You see, Caroline’s embrace of science had further implications, as the social circles that she kept ultimately influenced the younger generations of her own family. Isaac Newton, for example, is said to have suggested specific teachers for Caroline’s children. The kids were also given music lessons by famed composer George Frideric Handel. Lucky them!
Then, in 1727, Caroline became queen consort. She was well-liked by her subjects, having firmly established the monarchy as one with a fondness for science and progress. She busied herself, too, with various highbrow pursuits, while George – not known for his intellect – mostly left her to it. So long as Caroline was popular, George himself would benefit.
George II had also retained his title of Elector of Hanover when he took the British throne, meaning he spent a lot of time abroad. But thanks to the Regency Act of 1728, Caroline was allowed to rule the kingdom in her husband’s absence. And it seems she was well up to the task of keeping things steady, too. So, what exactly was George doing with himself overseas?
Well, as was common during his era, George had several romantic liaisons outside of his marriage. In fact, at the time, it was said to be “educational” for royal men to have affairs. And while Caroline was entirely aware of his betrayals, she had a typically measured response. As one of George’s mistresses was Caroline’s attendant, the queen consort simply gave her lots of work rather than get rid of her outright. Nicely done.
Caroline also knew of someone with whom her husband had dalliances in Hanover. And in what was probably a power-play, she insisted that the king bring this woman to England. The visitor would need somewhere to stay, of course, so Caroline cleared her own books from a room for the woman to use and took the opportunity to build herself a new library to house the collection. Touché.
Sadly, it was in that very library that Caroline fell ill in 1737. For 13 years, ever since her final pregnancy, Caroline had been battling an umbilical hernia – essentially a hole in her stomach. And considering the queen consort’s support of new medical practices, ironically it was doctors who failed her.
Horrifyingly, a part of Caroline’s intestine worked its way out of her body through the gap. Her medical attendants should have put it back inside; instead, they removed it. Caroline was now stricken with a totally ruined digestive system. And after a week and a half of what must have been terrible pain, she ultimately died.
Caroline was surrounded by her family as she passed. She managed to speak with her children before the end, then she asked for the lights in the room to be extinguished. And her husband held her hand as she slipped away. Even after all George’s betrayals, it seems that he and Caroline still cared for each other.

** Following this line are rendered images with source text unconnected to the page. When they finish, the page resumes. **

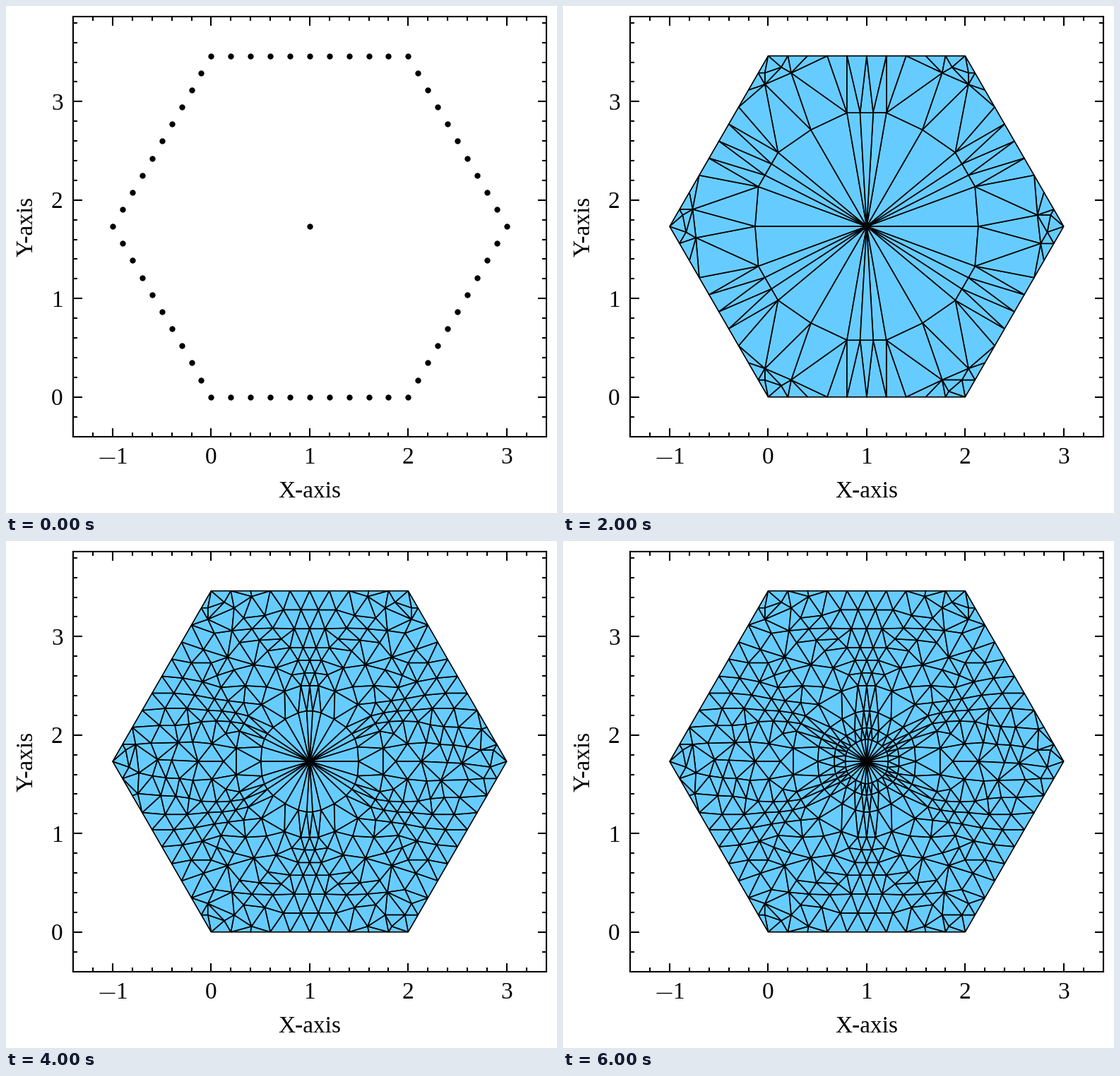
Animation of 780x718 px, one loop 7 s. Source, as a matplotlib script:

```python
import numpy as np
import matplotlib.pyplot as plt
from matplotlib.animation import FuncAnimation
from matplotlib.collections import PolyCollection
from matplotlib.lines import Line2D
from matplotlib.tri import Triangulation

W, H, DPI = 780, 718, 300
SCALE = 139.45            # pixels per data unit
LEFT, BOTTOM = 95.2, 609.5
ROOT3 = np.sqrt(3)
XLIM, YLIM = (-1.4, 3.4), (-0.4, 2 * ROOT3 + 0.4)
SPACING = 0.2
SIDE = 10                 # boundary points per hexagon side
# Diagonals chosen in the two tied trapezoids at each corner
DIAGONALS = ["--", "-+", "+-", "--", "++", "--"]


def seed_points():
    """Hexagon outline, bulged a hair so it stays strictly convex, and its centre."""
    angle = np.radians(240 + 60 * np.arange(7))
    corners = np.c_[1 + 2 * np.cos(angle), ROOT3 + 2 * np.sin(angle)]
    t = np.arange(SIDE)[:, None] / SIDE
    centre = np.array([1, ROOT3])
    sides = []
    for a, b in zip(corners[:-1], corners[1:]):
        out = (a + b) / 2 - centre
        sides.append(a + (b - a) * t + 1e-6 * out * t * (1 - t))
    return np.vstack(sides + [centre])


def first_mesh():
    """Fan around the centre, zigzag strips in the corners."""
    n = 6 * SIDE
    tris = []
    for k, choice in enumerate(DIAGONALS):
        c = k * SIDE

        def at(j):
            return (c + j) % n

        tris.append((at(0), at(1), at(-1)))
        for j, sign in enumerate(choice, start=1):
            s = 1 if sign == "+" else -1
            near, far = at(-s * j), at(s * (j + 1))
            tris.append((near, far, at(s * j)))
            tris.append((near, far, at(-s * (j + 1))))
        tris.append((n, at(-3), at(3)))
        tris += [(n, at(j), at(j + 1)) for j in range(3, 7)]
    return np.array(tris)


def refine(points, tris):
    """Add the centroid of each triangle that reaches too far, then triangulate."""
    corners = points[tris]
    mid = corners.mean(axis=1)
    reach = np.linalg.norm(corners - mid[:, None], axis=2).max(axis=1)
    points = np.vstack([points, mid[reach > SPACING]])
    return points, Triangulation(points[:, 0], points[:, 1]).triangles


points, tris = seed_points(), first_mesh()
seeds = points
meshes = [points[tris]]
for _ in range(5):
    points, tris = refine(points, tris)
    meshes.append(points[tris])

plt.rcParams["font.family"] = "Liberation Serif"
plt.rcParams["font.size"] = 8
fig = plt.figure(figsize=(W / DPI, H / DPI), dpi=DPI, facecolor="white")
width, height = SCALE * np.ptp(XLIM), SCALE * np.ptp(YLIM)
ax = fig.add_axes([LEFT / W, 1 - BOTTOM / H, width / W, height / H])
ax.set(xlim=XLIM, ylim=YLIM)
ax.set_xticks(range(-1, 4))
ax.set_yticks(range(4))
ax.set_xticks(np.arange(-6, 17) * 0.2, minor=True)
ax.set_yticks(np.arange(-1, 20) * 0.2, minor=True)
for kind, size in (("major", 3), ("minor", 1.5)):
    ax.tick_params(which=kind, direction="in", length=size, width=0.5,
                   top=True, right=True, labelbottom=False, labelleft=False)
for spine in ax.spines.values():
    spine.set_linewidth(0.5)


def label(x, y, text, **kw):
    fig.text(x / W, 1 - y / H, text, va="baseline", **{"ha": "center", **kw})


def px(x):
    return LEFT + (x - XLIM[0]) * SCALE


def py(y):
    return BOTTOM - (y - YLIM[0]) * SCALE


for v in range(4):
    label(px(v), 648, str(v))
    label(80.5, py(v) + 11.3, str(v), ha="right")
label(px(-1) + 12.8, 648, "1")
minus = np.array([131.5, 153.8]) / W
fig.add_artist(Line2D(minus, [1 - 639.5 / H] * 2, color="k", lw=0.34,
                      solid_capstyle="butt"))
label(px(1), 695.5, "X-axis")
label(37.5, py(ROOT3), "Y-axis", rotation=90, rotation_mode="anchor")

dots, = ax.plot(*seeds.T, "o", color="k", ms=2, mew=0)
mesh = PolyCollection([], facecolor="#66CCFF", edgecolor="k",
                      linewidth=0.4, joinstyle="miter")
ax.add_collection(mesh, autolim=False)


def draw(i):
    dots.set_visible(i == 0)
    mesh.set_verts(meshes[i - 1] if i else [])
    return dots, mesh


anim = FuncAnimation(fig, draw, frames=len(meshes) + 1, interval=1000,
                     repeat=True, repeat_delay=0)
plt.show()
```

So, while Caroline’s legacy has since faded somewhat into obscurity, she was undoubtedly an important figure. In the old-fashioned environment of the British royal court, she was an enlightened thinker who encouraged her subjects to open themselves up to the advances of medical science.
Yes, Caroline believed in science and demonstrated her commitment to it for all to see. After all, she allowed her children to be inoculated at a time when the practice was extremely rare. And in her way, Caroline helped to get the ball rolling on a movement that would last for centuries to come. So, the next time you go in for a vaccination, spare a thought for the inimitable British queen.